Emily Pinkerton


EMILY PINKERTON's driving force as a songwriter and ethnomusicologist is to explore the musical and social ties that bind the Americas.  For two decades, she has traveled between the U.S. and chile, playing fiddle, banjo, guitar, charango and guitar.  

In her solo work, Pinkerton writes songs that blend Appalachian and Andean traditions.  She draws on studies with legendary musicians Alfonso Rubio, Chosto Ulloa, Patricia Chavarria and others, including extensive fieldwork with rural poet-singers of central Chile.  Performance highlights include concerst at Sala América in Santiago, Chile, the Panama Jazz Festival and collaboration with Venezuelan violinist Eddy Marcano.

In 2012, Emily founded old-time trio, The Early Mays, who are known for watertight vocal harmonies and stirring arrangements.  The Mays performed on NPR's Mountain Stage this past August in addition to reaching the top of the National Folk-DJ Charts that same month with their latest release "Chase the Sun."  In 2016 they wond the Neo-Traditional Band Competition at The Appalachian String Band Music Festival in Clifftop, West Virginia, not far from the home county of the Hammons Family, whoe music was the first inspiration for Emily's latest solo project, Rounder Songs, released in November on New Amsterdam Records.

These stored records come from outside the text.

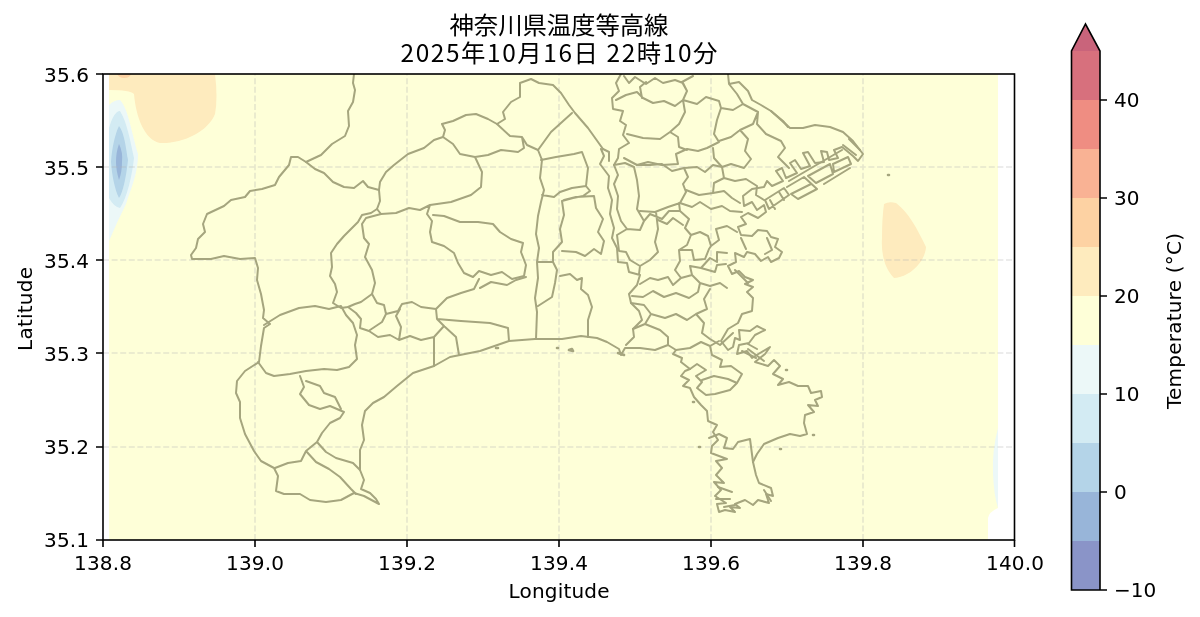
<!DOCTYPE html>
<html lang="ja">
<head>
<meta charset="utf-8">
<title>神奈川県温度等高線</title>
<style>
:root{--ink:#000;--paper:#fff;--border:#a5a57e;--grid:#b0b0b0;
--over:#c9647b;--t40:#d7707d;--t35:#ef8d82;--t30:#f9b294;--t25:#fdd2a3;--t20:#feebbe;--t15:#feffd8;--t10:#ecf8f8;--t5:#d3ebf3;--t0:#b4d4e8;--m5:#98b5d9;--m10:#8a94c8}
html,body{margin:0;background:var(--paper);overflow:hidden}
svg{display:block;width:1200px;height:617px}
text{font-family:"DejaVu Sans",Verdana,sans-serif;font-size:20px;fill:var(--ink)}
.title text{font-family:"Noto Sans CJK JP","Noto Sans CJK SC",sans-serif;font-size:24.4px;text-anchor:middle}
.mid{text-anchor:middle}
.end{text-anchor:end}
.grid{stroke:var(--grid);stroke-opacity:.32;stroke-width:1.6;stroke-dasharray:6 2.6;fill:none}
.borders{fill:none;stroke:var(--border);stroke-width:2;stroke-linejoin:round;stroke-linecap:round}
.axis{fill:none;stroke:var(--ink);stroke-width:1.6}
.o{fill:var(--over)}.a40{fill:var(--t40)}.a35{fill:var(--t35)}.a30{fill:var(--t30)}.a25{fill:var(--t25)}.a20{fill:var(--t20)}.a15{fill:var(--t15)}.a10{fill:var(--t10)}.a5{fill:var(--t5)}.a0{fill:var(--t0)}.b5{fill:var(--m5)}.b10{fill:var(--m10)}
</style>
</head>
<body>
<svg viewBox="0 0 1200 617" role="img" aria-label="神奈川県温度等高線">
<defs><clipPath id="plot"><rect x="103" y="74" width="911" height="466"/></clipPath></defs>

<g class="title">
<text x="559" y="34" textLength="219">神奈川県温度等高線</text>
<text x="559" y="62" textLength="317">2025年10月16日 22時10分</text>
</g>

<g class="temperature" clip-path="url(#plot)">
<path class="a15" d="M109 74H998V508Q989 512 988 518V540H109Z"/>
<path class="a20" d="M109 74H215Q218 98 215 114C208 132 182 144 160 143C145 140 136 118 134 94Q130 90 109 90Z"/>
<path class="a25" d="M117 74H131Q130 78 124 78Q119 78 117 74Z"/>
<path class="a10" d="M109 105Q114 100 120 100C128 108 131 130 138 154C138 174 131 188 126 204Q117 222 109 241Z"/>
<path class="a5" d="M109 128Q114 111 120 111C127 122 130 140 134 158C132 176 127 198 120 208Q114 207 109 198Z"/>
<path class="a0" d="M119 126C125 134 126 150 128 160C126 178 123 192 119 198C115 190 112 176 111 162C112 148 115 134 119 126Z"/>
<path class="b5" d="M119 144Q123 152 122 162Q122 172 119 180Q116 170 116 162Q116 152 119 144Z"/>
<path class="a20" d="M884 204Q889 201 896 203C908 212 917 228 926 247C925 262 910 277 894 278C884 268 881 252 882 238Q882 218 884 204Z"/>
<path class="a10" d="M998 428Q992 450 993 474Q994 496 998 508Z"/>
</g>

<path class="grid" d="M255 540V74M407 540V74M559 540V74M711 540V74M863 540V74M103 167H1014M103 260H1014M103 353H1014M103 447H1014"/>

<g class="borders" clip-path="url(#plot)">
<g class="western-districts">
<path d="M354 74L353 83 355 90 353 102 348 111 349 126 345 136 332 144 321 155 306 162 298 157 291 157 289 165 279 177 275 185 262 189 250 191 245 197 231 200 224 206 207 214 203 224 205 232 198 239 196 248 191 255 192 259 211 259 224 256 240 259 255 258 258 268 257 280 261 294 264 310 263 318 270 324 264 328 261 346 259 362 245 371 237 381 236 393 240 402 240 418 245 434 254 451 261 461 274 468 278 476 276 491 284 494 300 494 310 500 326 502 341 500 354 493 364 496 379 504 376 499 370 493 361 489 364 480 360 470 360 450 364 440 362 425 365 411 373 403 384 397 397 386 413 373 434 366 450 357 480 351 509 341 535 339 562 339 581 336 597 338 607 342 619 349 621 355 625 348 640 348 655 350 668 345 676 350"/>
<path d="M306 162L315 169 324 173 333 182 344 187 354 188 363 181 368 187 379 190 380 182 386 172 394 165 408 154 424 148 434 140 443 137 445 130 442 124 453 121 466 115 476 114 488 119 497 124 505 119 503 112 511 102 520 97 520 83 531 79 539 83 553 85 561 93 569 105 575 113 588 128 603 149"/>
<path d="M443 137L453 144 460 154 475 157 488 155 501 150 518 152 524 148 522 137 510 136 497 124M522 137L527 145 538 150 551 132 572 113M475 157L482 172 481 187 471 195 451 202 430 205 420 210 409 208 396 213 381 214 377 209 380 201 379 190M430 205L427 214 432 221 430 232 432 242 444 246 454 253 458 263 464 273 473 277 479 271 491 275 502 272 512 279 524 276 526 265 521 252 523 243 511 239 500 232 493 224 478 222 460 222 444 216 433 215"/>
<path d="M381 214L366 218 362 224 364 238 369 244 365 257 372 270 375 283 372 294 361 302 355 304 348 307 341 308 333 303 337 292 335 284 330 276 332 267 331 253 337 244 344 236 358 222 362 215 371 213 377 209"/>
<path d="M264 325L280 315 299 308 315 306 329 309 341 306 346 315 353 323 357 335 355 345 357 359 349 367 337 370 324 369 306 371 290 374 274 376 266 373 258 362"/>
<path d="M348 307L356 313 361 319 360 328 369 331 378 337 390 335 399 340 410 336 421 340 434 337 434 366M372 294L377 303 384 305 386 314 398 311 402 304 412 302 421 307 436 309 447 298 461 293 474 289 479 279M386 314L382 322 370 330M399 340L401 327 396 316 400 309M436 309L437 319 444 326 434 337M437 319L461 321 490 323 508 328 509 341M444 326L456 337 459 355M526 277L516 280 507 285 491 282 480 288"/>
<path d="M300 376L304 387 300 394 309 405 320 409 330 406 344 412 340 418 330 423 322 433 317 442 306 451 301 461 288 463 275 468M306 381L320 386 324 393 335 397 341 409M317 442L326 452 336 458 353 463 360 470M306 451L316 462 329 469 340 477 351 489 356 494"/>
</g>
<g class="central-districts">
<path d="M538 150L542 160 540 178 544 190 541 202 538 216 536 234 539 248 537 262 538 278 535 298 537 312 536 339M541 160L556 157 574 154 582 152 588 168 586 186 590 191 583 196 573 198 562 201 564 215 560 229 562 242 553 252 553 262 557 270 555 283 552 297 538 306M542 195L554 197 560 192 572 188 586 186M537 262L553 262M564 200L576 197 594 196 596 208 603 219 598 232 604 241 601 254 594 249 585 256 576 252 562 251M560 276L570 274 577 280 582 278 581 289 588 295 592 307 588 320 588 337M601 149L604 156 600 164 609 176 608 188 612 200 610 214 614 228 612 238 617 248 618 262 627 263 629 272 640 275 637 285 629 294 631 303 639 311 642 320 633 329 634 337 626 345M603 149L609 152 609 161"/>
</g>
<g class="northern-wards">
<path d="M621 74L616 83 619 91 612 98 613 109 623 111 620 121 626 125 623 135 629 143 619 149 618 158 614 165M616 100L626 95 637 92 643 98 653 103 664 101 675 106 683 100 687 91 683 83 675 80 663 83 655 78 646 84 635 77 629 83 624 76M642 98L640 87 646 82M683 100L685 112 679 124 670 132 660 139 643 138 627 134M683 100L697 104 706 97 719 101 721 108 717 120 714 134 719 142 707 148 698 151 687 149 676 154 678 164 662 165 648 162 637 165 624 158M670 132L678 137 679 147 687 150M687 91L682 82 693 76M721 108L733 110 743 104 758 112 753 124 740 130 731 137 719 141M728 74L729 84 739 82 748 91 752 100 761 105 771 111 783 121 788 127M743 104L737 94 729 84M758 112L757 124 766 134 781 141 785 148 778 157 789 168M740 130L748 139 745 151 751 159 744 168 731 164 722 167 714 158 713 148"/>
<path d="M614 165L625 163 634 167 637 180 639 196 637 209 644 221 640 230 627 229 621 221 617 209 618 196 614 184 618 175ZM637 165L650 165 662 164 672 171 684 168 688 177 683 184 686 192 680 203 668 207 655 212 640 211M684 168L697 167 705 172 713 165 722 167 724 178 714 183 713 193 699 195 686 190M644 221L650 214 662 219 669 211 680 211 679 203M724 178L735 181 746 179 757 186 756 195 764 200M713 193L724 191 732 198 740 203M680 203L692 207 700 202 711 209 722 206 730 211 742 212M680 211L689 219 685 228 691 235 700 232 708 236 711 246 719 240 716 229 727 226 737 232M656 212L658 229 655 242 658 252 650 260 640 266 630 260 626 252 619 251 617 235 627 229M640 266L639 274M658 220L667 224 673 218 683 225M691 235L687 245 679 250 680 261 675 270 681 278 673 285 668 277 658 280 650 278 640 284M679 250L692 250 694 260 705 259 709 249 711 246M681 278L692 275 690 266 701 268 710 258 717 262 717 252 727 253M692 275L700 283 698 292 689 298 676 293 664 297 653 291 643 297 632 296M701 268L715 272 717 265 726 264M700 283L710 286 720 283 727 288M631 303L644 305 651 314 665 318 676 314 687 320 696 314 707 309 704 299 710 289M633 329L645 324 651 314M696 314L704 323 702 333 710 339 720 345 733 333M645 324L660 330 668 337 668 345"/>
</g>
<g class="bay-coast">
<path d="M771 111L790 128 803 128 815 125 830 127 843 132 853 141 863 154 858 161 853 156 847 151 842 147 834 150 838 158 829 160 827 152 821 151 824 162 815 163 808 152 803 153 810 166 801 169 795 160 790 163 797 173 786 178 782 168 776 171 783 181 772 186 767 181 764 187 752 189 743 196 744 206 752 202 757 210 764 205 766 212 758 218 748 213 741 217 746 224 738 227 741 235 752 236 758 230 767 231 771 237 778 239 775 247 782 252 779 258 771 262 768 257 761 261 755 254 747 252 744 257 735 253 736 262 728 266 732 274 739 271 745 277 753 280 745 284 753 287 747 292 753 298 752 311 742 314 738 323 728 329 721 341 728 350 733 347 735 338 740 340 739 330 750 331 757 326 765 330 755 335 749 343 739 345 737 354 747 351 752 358 760 353 770 347 765 354 755 362 768 366 774 360 780 366 773 374 783 379 778 385 789 382 798 386 808 386 811 393 821 391 822 397 815 400 818 406 808 405 814 412 805 415 804 423 807 434 800 436 790 434 778 438 764 444 757 454 753 462 756 475 759 483 771 488 773 496 766 494 769 503 758 500 753 505 745 500 735 504 740 508 730 507 735 512 725 510 719 512 717 504 726 503 715 496 721 490 714 482 724 483 716 475 722 468 716 461 727 459 711 453 712 446 718 440 713 432 717 425 708 421 707 411 701 405 694 397 690 388 683 386 689 380 681 376 685 371 690 369 681 362 682 358 673 354 676 350"/>
<path d="M676 350L690 348 701 342 710 346 712 355 722 360 720 367 731 366 742 374 737 383 730 390 715 394 706 395 697 388 702 382 696 376 706 370 697 364 690 369M702 380L714 376 728 379 737 383M710 346L719 341M709 438L719 434 727 438 724 448 733 449 738 442 750 439 753 462"/>
<path d="M765 200L784 188 789 195 769 209ZM787 187L804 177 817 189 798 199 791 194 811 184M808 176L830 164 833 174 816 183ZM833 164L848 157 851 164 834 172ZM824 184L850 168M789 181L842 150M843 145L856 155M849 139L860 150M770 200L775 209M779 192L784 200M741 238L746 249M767 238L772 250 765 254M735 270L748 283M742 351L756 358M748 349L764 361M718 487L732 492M716 499L730 499M724 507L735 505M764 490L771 501M748 344L757 349"/>
<path d="M569 350L572 349 573 351ZM618 353L624 355M557 348H558M496 348H498M888 175H889M786 370H787M693 402H694M699 447H700M780 449H781M813 435H814" stroke-width="2.6"/>
</g>
</g>

<g class="plot-axes">
<rect class="axis" x="103" y="74" width="911.5" height="466"/>
<path class="axis" d="M103 540v7M255 540v7M407 540v7M559 540v7M711 540v7M863 540v7M1014.5 540v7M103 74h-7M103 167h-7M103 260h-7M103 353h-7M103 447h-7M103 540h-7"/>
<g class="mid">
<text x="103" y="570" textLength="58">138.8</text><text x="255" y="570" textLength="58">139.0</text><text x="407" y="570" textLength="58">139.2</text><text x="559" y="570" textLength="58">139.4</text><text x="711" y="570" textLength="58">139.6</text><text x="863" y="570" textLength="58">139.8</text><text x="1015" y="570" textLength="58">140.0</text>
<text x="559" y="598" textLength="101">Longitude</text>
<text transform="translate(32 309) rotate(-90)" textLength="84">Latitude</text>
</g>
<g class="end">
<text x="89" y="82" textLength="45">35.6</text><text x="89" y="175" textLength="45">35.5</text><text x="89" y="268" textLength="45">35.4</text><text x="89" y="361" textLength="45">35.3</text><text x="89" y="454" textLength="45">35.2</text><text x="89" y="547" textLength="45">35.1</text>
</g>
</g>

<g class="colour-bar">
<polygon class="o" points="1071,51 1085.5,24 1100,51"/>
<rect class="a40" x="1071" y="51" width="29" height="49"/>
<rect class="a35" x="1071" y="100" width="29" height="49"/>
<rect class="a30" x="1071" y="149" width="29" height="49"/>
<rect class="a25" x="1071" y="198" width="29" height="49"/>
<rect class="a20" x="1071" y="247" width="29" height="49"/>
<rect class="a15" x="1071" y="296" width="29" height="49"/>
<rect class="a10" x="1071" y="345" width="29" height="49"/>
<rect class="a5" x="1071" y="394" width="29" height="49"/>
<rect class="a0" x="1071" y="443" width="29" height="49"/>
<rect class="b5" x="1071" y="492" width="29" height="49"/>
<rect class="b10" x="1071" y="541" width="29" height="49"/>
<path class="axis" d="M1071.5 590V51L1085.5 24L1100 51V590ZM1100 100h7M1100 198h7M1100 296h7M1100 394h7M1100 492h7M1100 590h7"/>
<text x="1114" y="107">40</text><text x="1114" y="205">30</text><text x="1114" y="303">20</text><text x="1114" y="401">10</text><text x="1114" y="499">0</text><text x="1114" y="597">−10</text>
<text class="mid" transform="translate(1181 321) rotate(-90)" textLength="176">Temperature (°C)</text>
</g>
</svg>
</body>
</html>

Rounder Songs is a song cycle for voice, clawhammer banjo and chamber ensemble that brings together 21st century post-minimalist classical music and North American old-time.  The work is inspired by field recordings and folk tales from Kentucky and West Virginia that tell the stories of several "rounder": rural drifters including a gambler, a murderer, and a mill laborer who strikes a deal with the devil.  Rounder songs was conceived and composed by Emily and composer Patrick Burke to focus on the common ground between their musical worlds--hypnotic, pulsing rhythms, subtle melody variation over time, and perhaps most of all, the vivd evocation of certain moods.  The work features old-time and classical genres on a level playing field, rather that subsuming one within the other.